The picturesque Putty Valley winds its way between the hills and the surrounding bushland of the Wollemi and Yengo National Parks. 

Just a couple of hours from the Sydney, it has places of such beauty unsurpassed in national wilderness areas throughout Australia .  This is the largest wilderness area in NSW and forms part of  the recently declared Greater Blue Mountains World Heritage Area — a maze of canyons, cliffs and undisturbed forest.

Pre -European settlement,  the valley was home to the Darkinjung Aboriginal people.  It is thought the name or Putty derived from the aboriginal word which sounded like  "Booty or Parbooty", and was understood to mean place of plenty. The area is rich in Aboriginal and cultural heritage.

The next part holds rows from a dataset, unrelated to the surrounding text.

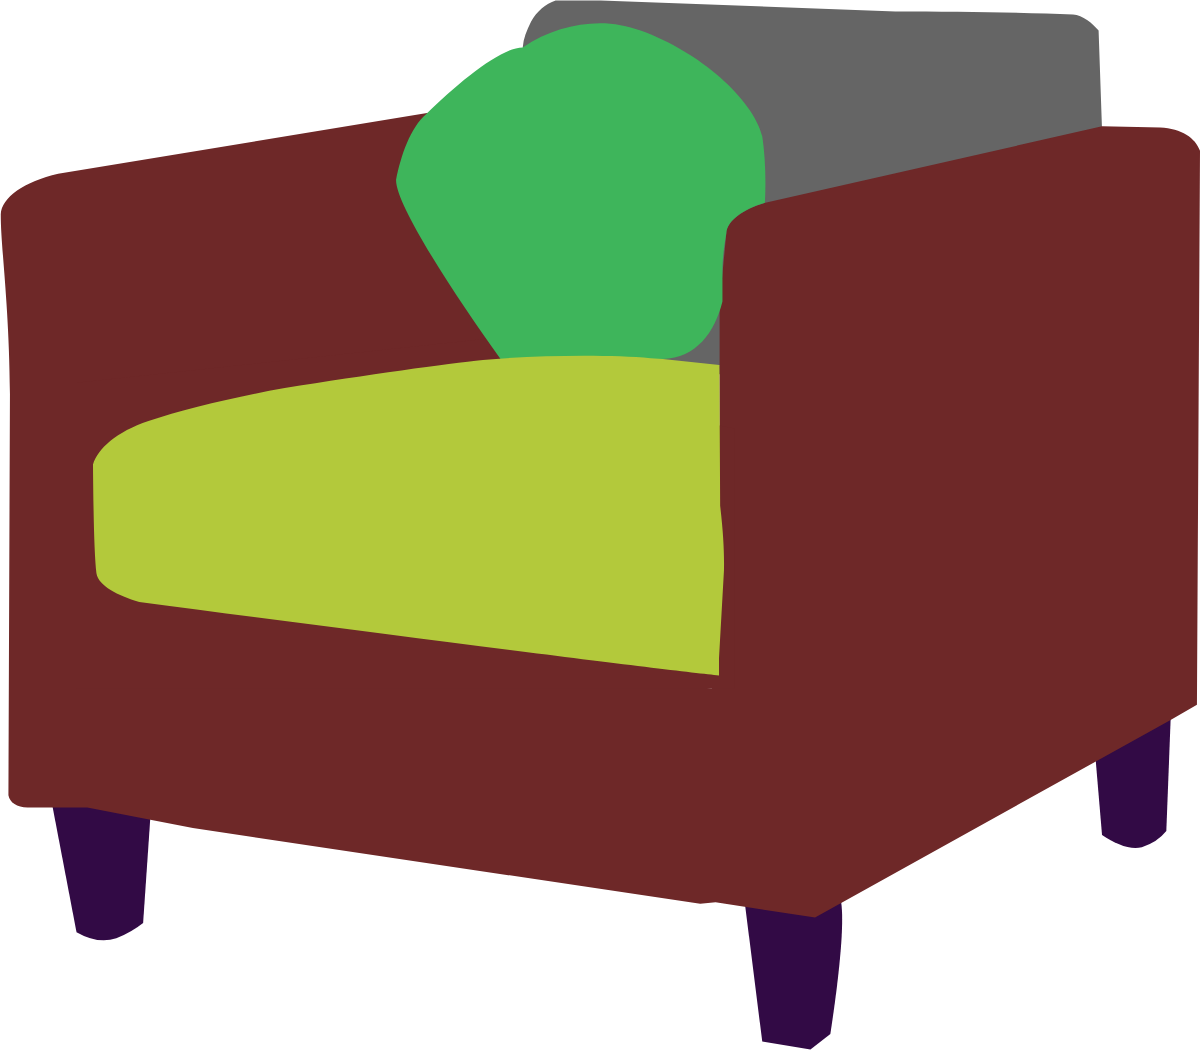
<!DOCTYPE html>
<html lang="en">
<head>
<meta charset="utf-8">
<title>Armchair</title>
<style>
  :root {
    --paper: #ffffff;
    --frame: #6e2828;
    --backrest: #656565;
    --pillow: #3eb55b;
    --seat: #b3c93b;
    --leg: #320a45;
  }
  html, body { margin: 0; padding: 0; background: var(--paper); overflow: hidden; }
  .canvas { width: 1200px; height: 1050px; overflow: hidden; background: var(--paper); }
  .armchair { display: block; width: 1200px; height: 1050px; }
  .frame { fill: var(--frame); }
  .backrest { fill: var(--backrest); }
  .pillow { fill: var(--pillow); }
  .seat { fill: var(--seat); }
  .legs { fill: var(--leg); }
</style>
</head>
<body>
<main class="canvas">
  <svg class="armchair" viewBox="0 0 1568 1372" role="img" aria-label="Dark red armchair with a lime seat cushion, a green pillow and purple legs">
    <g class="legs">
      <path class="leg-front-left" d="M66 1040 L100 1218 Q128 1234 152 1226 Q172 1218 187 1206 L197 1060 Z"/>
      <path class="leg-front-right" d="M972 1170 L996 1361 L1059 1371.500 L1085 1351 C1095 1285 1104 1210 1099 1178 L1090 1150 Z"/>
      <path class="leg-back-right" d="M1431 985 L1440 1091 C1458 1103 1477 1111 1492 1107 Q1512 1101 1524 1086 L1530 930 Z"/>
    </g>

    <path class="backrest" d="M683 62 C684 50 688 40 694 28 C701 15 713 5 726 0.500 L785 0.500 L1170 15 C1250 15 1340 16 1402 19 C1415 20 1427 30 1435.500 40 L1440 170 L1010 290 L950 490 L850 480 L760 300 Z"/>

    <path class="frame" d="M76 227 L562 147 L670 300 L670 490 L560 520 L300 800 L930 900 L940 860 L940 400 L949 305 C950 288 972 273 1000 265 L1440 165 L1516 166.500 C1544 168 1562 180 1568 197 L1564 921 L1529 941 L1065 1199 L935 1179 L915 1181 L252 1082 L114 1055 L36 1055 C22 1054.500 13 1049 11 1039 L13 515 C12 395 1 325 1 280 C2 258 32 237 76 227 Z"/>

    <path class="frame" d="M100 500 L660 440 L660 500 L960 560 L960 900 L100 900 Z"/>

    <path class="backrest" d="M860 440 L940 395 L940 478 L860 472 Z"/>

    <path class="pillow" d="M683 62 C714 41 750 30.500 784 30.500 C802 30.500 820 34 837 40 C915 68 984 130 996 178 C1000 204 1001 235 999.500 265 C972 273 950 288 949 305 C945.500 325 944 340 944 355 L944 394 C934 434 910 468 866 469 L840 475 L660 475 L654 469 C598 391 517 269 517.500 235 C524 203 536 167 557 149 C600 107 655 62 683 62 Z"/>

    <path class="seat" d="M121.500 607 C128 586 152 564 194 550 C240 535 305 519 372 507 C480 490 585 475 631 470.500 C700 464 795 463 850 468 L866 469 L940 477 L941 661 C945 695 946.500 722 946 745 L939.500 860 L939.500 882.500 C880 877 480 826 182 786.500 C154 778 129 766 126 749 C123 725 122 665 121.500 607 Z"/>
  </svg>
</main>
</body>
</html>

In the early 1800's when the first north road from Windsor passed through the valley, the explorers Parr, Howe and Singleton in turn on their journeys north, noted the lush native grasses, plentiful waterways and abundant wildlife.

Hearing their reports, Governor MacQuarie promised a land grant to one Hannah Laycock, pioneer beef provedore to the commissariat of Sydney.  The land was named "Putty Farm", and was settled by Hannah's descendants.

Cattle grazing was the early industry of the valley, together with timber getting.  Beautiful stands of cedar and turpentine were logged up to the early 20th century.  The present Putty Sawmill is in operation at Yengo Drive beside Putty Road.

Today Putty Valley is settled by many small land holders with diverse interests including the traditional cattle grazing, horse studs and equitation, golf, tennis, bush regeneration, and above all an appreciation of this lovely natural environment.

Come and visit Putty Valley ~ 

Visit St Shenouda Monastery and meet The Egyptian Coptic Church monks.

Find out What's On under Events and News/Putty People on this website.